Your answer should consist of all lines in the listing that hold the word "Small".

--- Source data Enclosed Below ---

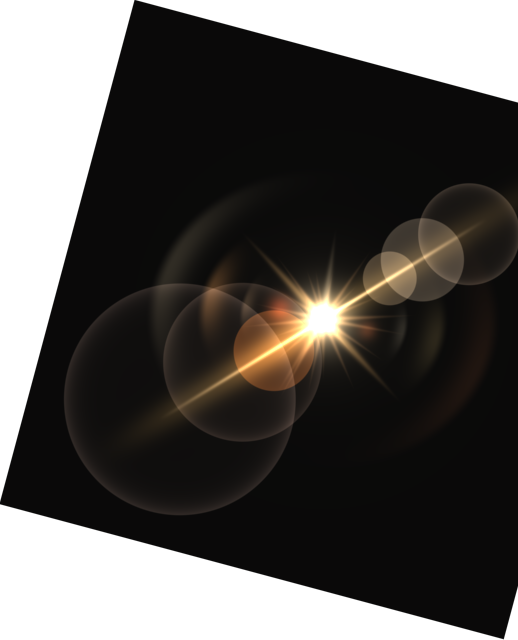
A Shadertoy shader for this background:

```glsl
// A warm lens flare with ghosts, arcs and a diagonal streak on a tilted black square.

const vec2 STAR = vec2(0.505, 0.501);

mat2 turn(float degreesCcw) {
    float a = radians(degreesCcw);
    return mat2(cos(a), -sin(a), sin(a), cos(a));
}

float hash(float n) {
    return fract(sin(n * 91.7) * 437.5);
}

float bell(float x, float width) {
    return exp(-x * x / (width * width));
}

// Flat disc plus a rim that fades inward; x = fill strength, y = rim strength.
float ghost(vec2 p, vec2 center, float radius, float fill, float rim, float rimWidth) {
    float d = length(p - center) - radius;
    float inside = 1.0 - smoothstep(-0.0015, 0.0015, d);
    return inside * (fill + rim * exp(min(d, 0.0) / rimWidth));
}

// Tapered ray leaving the star.
float ray(vec2 q, float angle, float reach, float width) {
    vec2 r = turn(angle) * q;
    float fade = clamp(1.0 - r.x / reach, 0.0, 1.0);
    float w = width * (0.25 + fade);
    return smoothstep(-0.003, 0.012, r.x) * fade * sqrt(fade) * bell(r.y, w);
}

// Soft crescent around the star, strongest at the given angle.
float arc(vec2 q, float angle, float radius, float thickness, float spread) {
    vec2 e = turn(angle) * (q * vec2(1.0, 1.16));
    float bend = atan(e.y, e.x);
    float taper = bell(bend, spread);
    float offset = length(e) - radius;
    float edge = 1.0 - smoothstep(0.0, thickness * 0.7, offset);
    return taper * edge * bell(min(offset, 0.0), thickness);
}

void mainImage(out vec4 fragColor, in vec2 fragCoord) {
    vec2 p = fragCoord / iResolution.y;
    vec2 q = p - STAR;
    float r = length(q);
    vec3 color = vec3(0.038, 0.037, 0.036);

    // Crescents on both sides of the star
    color += vec3(0.15, 0.135, 0.105) * arc(q, 157.0, 0.257, 0.030, 0.62);
    color += vec3(0.29, 0.19, 0.10) * arc(q, 166.0, 0.182, 0.024, 0.34);
    color += vec3(0.17, 0.13, 0.09) * arc(q, 168.0, 0.124, 0.012, 0.27);
    color += vec3(0.085, 0.045, 0.025) * arc(q, -22.0, 0.257, 0.032, 0.62);
    color += vec3(0.13, 0.11, 0.065) * arc(q, -12.0, 0.180, 0.024, 0.34);
    color += vec3(0.13, 0.12, 0.10) * arc(q, -10.0, 0.126, 0.012, 0.27);

    // Large ghosts at lower left
    color += vec3(0.19, 0.155, 0.14) * ghost(p, vec2(0.281, 0.376), 0.181, 0.10, 0.75, 0.014);
    color += vec3(0.19, 0.15, 0.13) * ghost(p, vec2(0.379, 0.434), 0.124, 0.16, 0.65, 0.010);
    color += vec3(0.42, 0.21, 0.075) * ghost(p, vec2(0.428, 0.452), 0.063, 0.40, 0.25, 0.02);

    // Small ghosts at upper right
    color += vec3(0.27, 0.225, 0.17) * ghost(p, vec2(0.609, 0.565), 0.042, 0.75, 0.15, 0.010);
    color += vec3(0.25, 0.22, 0.185) * ghost(p, vec2(0.660, 0.594), 0.065, 0.78, 0.12, 0.008);
    color += vec3(0.25, 0.21, 0.175) * ghost(p, vec2(0.733, 0.634), 0.0795, 0.22, 0.65, 0.007);

    // Broad beam and thin bright streak along the ghost axis
    vec2 s = turn(31.5) * q;
    float beamFade = smoothstep(-0.44, -0.16, s.x) * (1.0 - smoothstep(0.06, 0.40, s.x) * 0.7);
    color += vec3(0.23, 0.175, 0.085) * beamFade * bell(s.y, 0.023);
    color += vec3(0.36, 0.20, 0.06) * bell(s.x + 0.085, 0.065) * bell(s.y, 0.026);
    float streakFade = pow(clamp(1.0 - abs(s.x) / 0.30, 0.0, 1.0), 1.1);
    color += vec3(1.0, 0.82, 0.58) * streakFade * bell(s.y, 0.0032);

    // Reddish reflections beside the star
    color += vec3(0.42, 0.15, 0.07) * bell(length(p - vec2(0.438, 0.518)), 0.018);
    color += vec3(0.22, 0.10, 0.05) * bell(length(p - vec2(0.574, 0.484)), 0.014);

    // Two long spikes and a fan of shorter rays
    color += vec3(0.68, 0.50, 0.28) * ray(q, 133.0, 0.19, 0.0065);
    color += vec3(0.68, 0.50, 0.28) * ray(q, -47.0, 0.18, 0.0065);
    color += vec3(0.55, 0.48, 0.37) * ray(q, 82.0, 0.145, 0.006);
    color += vec3(0.50, 0.34, 0.20) * ray(q, -122.0, 0.135, 0.005);
    for (float i = 0.0; i < 20.0; i++) {
        float angle = i * 18.0 + 10.0 * hash(i + 3.0);
        float reach = 0.075 + 0.075 * hash(i + 31.0);
        color += vec3(0.44, 0.30, 0.18) * ray(q, angle, reach, 0.0035);
    }

    // Star core and halo
    color += vec3(1.0, 0.88, 0.68) * (0.62 * bell(r, 0.042) + 0.34 * exp(-r / 0.042));
    color += vec3(1.1, 1.05, 0.95) * bell(r, 0.017);

    // Tilted square on white
    vec2 box = abs(turn(-15.0) * (p - vec2(0.4987, 0.5007))) - 0.4078;
    float pixel = 0.75 / iResolution.y;
    float outside = smoothstep(-pixel, pixel, max(box.x, box.y));
    fragColor = vec4(mix(min(color, 1.0), vec3(1.0), outside), 1.0);
}
```
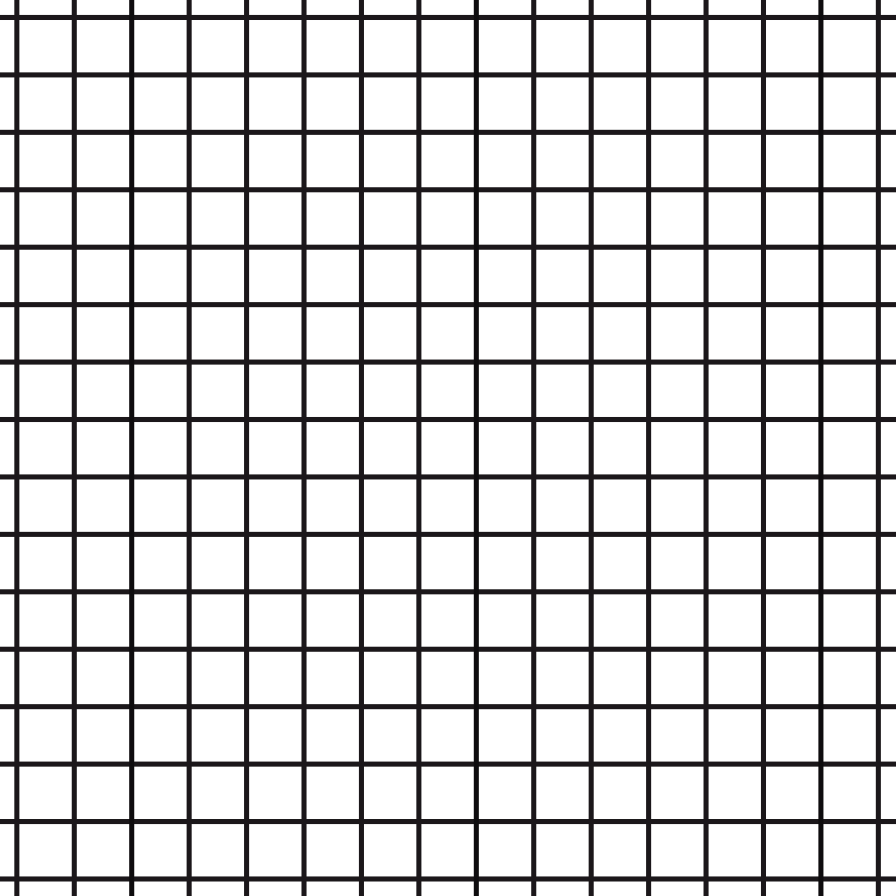
Write a Shadertoy shader that draws this pattern.

```glsl
// Plain square grid: thin near-black rules on white, cropped mid-cell at the borders.
// Each axis measures the distance to its nearest rule and turns it into
// box-filtered coverage; every sixth upright rule is printed slightly darker.

const float PITCH = 0.0641;                    // spacing of the rules
const float LINE_WIDTH = 0.00565;
const vec2 FIRST_RULE = vec2(0.0188, 0.0195);  // offset from the top left corner
const vec3 PAPER = vec3(1.0);
const vec3 INK = vec3(0.105, 0.092, 0.100);
const vec3 DARK_INK = vec3(0.055, 0.048, 0.055);
const float DARK_PERIOD = 6.0;                 // upright rules per darker one
const float DARK_INDEX = 2.0;

// Coverage of the rules across each axis, filtered over one pixel.
vec2 ruleCoverage(vec2 cell, float pixel) {
    vec2 dist = abs(fract(cell + 0.5) - 0.5) * PITCH;
    return clamp((0.5 * LINE_WIDTH - dist) / pixel + 0.5, 0.0, 1.0);
}

void mainImage(out vec4 fragColor, in vec2 fragCoord) {
    // Canvas units, measured from the top left
    float pixel = 1.0 / min(iResolution.x, iResolution.y);
    vec2 p = vec2(fragCoord.x, iResolution.y - fragCoord.y) * pixel;
    vec2 cell = (p - FIRST_RULE) / PITCH;

    // Level rules first, upright rules on top
    vec2 cover = ruleCoverage(cell, pixel);
    float column = mod(floor(cell.x + 0.5), DARK_PERIOD);
    float isDark = 1.0 - step(0.5, abs(column - DARK_INDEX));
    vec3 uprightInk = mix(INK, DARK_INK, isDark);

    vec3 color = mix(PAPER, INK, cover.y);
    color = mix(color, uprightInk, cover.x);
    fragColor = vec4(color, 1.0);
}
```
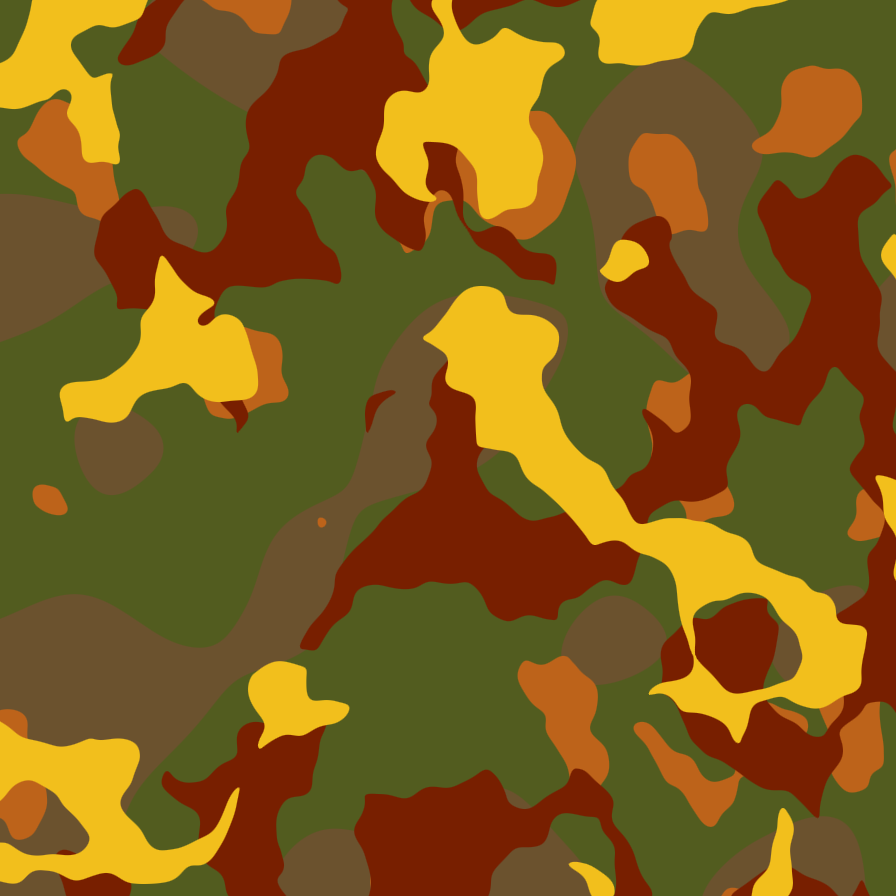
Write a three.js fragment shader that draws this pattern.

```glsl
// Woodland camouflage: flat wavy-edged patches of brown, orange, red and yellow on green.
#define RED_SCALE 4.1     // noise cells across the canvas
#define YELLOW_SCALE 3.9
#define BROWN_SCALE 4.3
#define ORANGE_SCALE 5.8
#define BAND_WIDTH 0.19   // half width of the winding bands, in noise units
#define RED_CUT 0.0       // higher cuts leave less of a colour
#define YELLOW_CUT 0.14
#define ORANGE_CUT 0.28
#define BROWN_CUT 0.09
#define WAVE_SCALE 20.0   // ripples along the edges
#define WAVE_SIZE 0.026

varying vec2 vUv;

const vec3 GREEN  = vec3(0.32, 0.36, 0.12);
const vec3 BROWN  = vec3(0.42, 0.32, 0.18);
const vec3 ORANGE = vec3(0.74, 0.39, 0.10);
const vec3 RED    = vec3(0.47, 0.12, 0.00);
const vec3 YELLOW = vec3(0.95, 0.75, 0.11);

float hash(vec2 p) {
  return fract(sin(dot(p, vec2(127.1, 311.7))) * 43758.5453);
}

// Dot product of a random unit gradient with the offset from its lattice corner
float cornerSlope(vec2 cell, vec2 offset) {
  float angle = 6.28318 * hash(cell);
  return dot(vec2(cos(angle), sin(angle)), offset);
}

float gradientNoise(vec2 p) {
  vec2 cell = floor(p);
  vec2 f = p - cell;
  vec2 w = f * f * f * (f * (f * 6.0 - 15.0) + 10.0);
  vec2 right = vec2(1.0, 0.0);
  vec2 up = vec2(0.0, 1.0);
  float low = mix(cornerSlope(cell, f), cornerSlope(cell + right, f - right), w.x);
  float high = mix(cornerSlope(cell + up, f - up), cornerSlope(cell + 1.0, f - 1.0), w.x);
  return mix(low, high, w.y);
}

// Two octaves, the second turned so that the lattices do not line up
float patchNoise(vec2 p) {
  vec2 turned = mat2(0.8, 0.6, -0.6, 0.8) * p * 1.9;
  return gradientNoise(p) + 0.5 * gradientNoise(turned + 17.3);
}

float smoothMin(float a, float b, float k) {
  float h = max(k - abs(a - b), 0.0) / k;
  return min(a, b) - 0.25 * h * h * k;
}

// Winding bands broken into separate pieces by a second noise
float brokenBands(vec2 p, float cut) {
  float band = BAND_WIDTH - abs(patchNoise(p));
  float piece = patchNoise(p + vec2(31.7, 58.2)) - cut;
  return smoothMin(band, piece, 0.06);
}

// Small displacement that ripples the outlines
vec2 ripple(vec2 p, float seed) {
  vec2 q = p * WAVE_SCALE + seed;
  return p + WAVE_SIZE * vec2(gradientNoise(q), gradientNoise(q + 43.6));
}

// Lay a colour where the field is positive, with an evenly crisp smoothed edge
vec3 paint(vec3 under, vec3 colour, float field) {
  float slope = max(fwidth(field), 0.00001);
  return mix(under, colour, clamp(field / slope + 0.5, 0.0, 1.0));
}

void main() {
  vec2 redPos = ripple(vUv, 3.1) * vec2(1.1, 0.85) * RED_SCALE;
  vec2 yellowPos = ripple(vUv, 71.4) * YELLOW_SCALE;
  vec2 orangePos = ripple(vUv, 25.8) * vec2(1.15, 0.8) * ORANGE_SCALE;
  vec2 brownPos = vUv * BROWN_SCALE;

  // Paint from the bottom layer to the top
  vec3 colour = GREEN;
  colour = paint(colour, BROWN, gradientNoise(brownPos + vec2(5.3, 9.6)) - BROWN_CUT);
  colour = paint(colour, ORANGE, patchNoise(orangePos + vec2(82.4, 13.7)) - ORANGE_CUT);
  colour = paint(colour, RED, brokenBands(redPos + vec2(12.6, 40.2), RED_CUT));
  colour = paint(colour, YELLOW, brokenBands(yellowPos + vec2(63.5, 27.9), YELLOW_CUT));

  gl_FragColor = vec4(colour, 1.0);
}
```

--- End of Enclosed Source data ---

> [Answer area]:
    // Small ghosts at upper right
// Small displacement that ripples the outlines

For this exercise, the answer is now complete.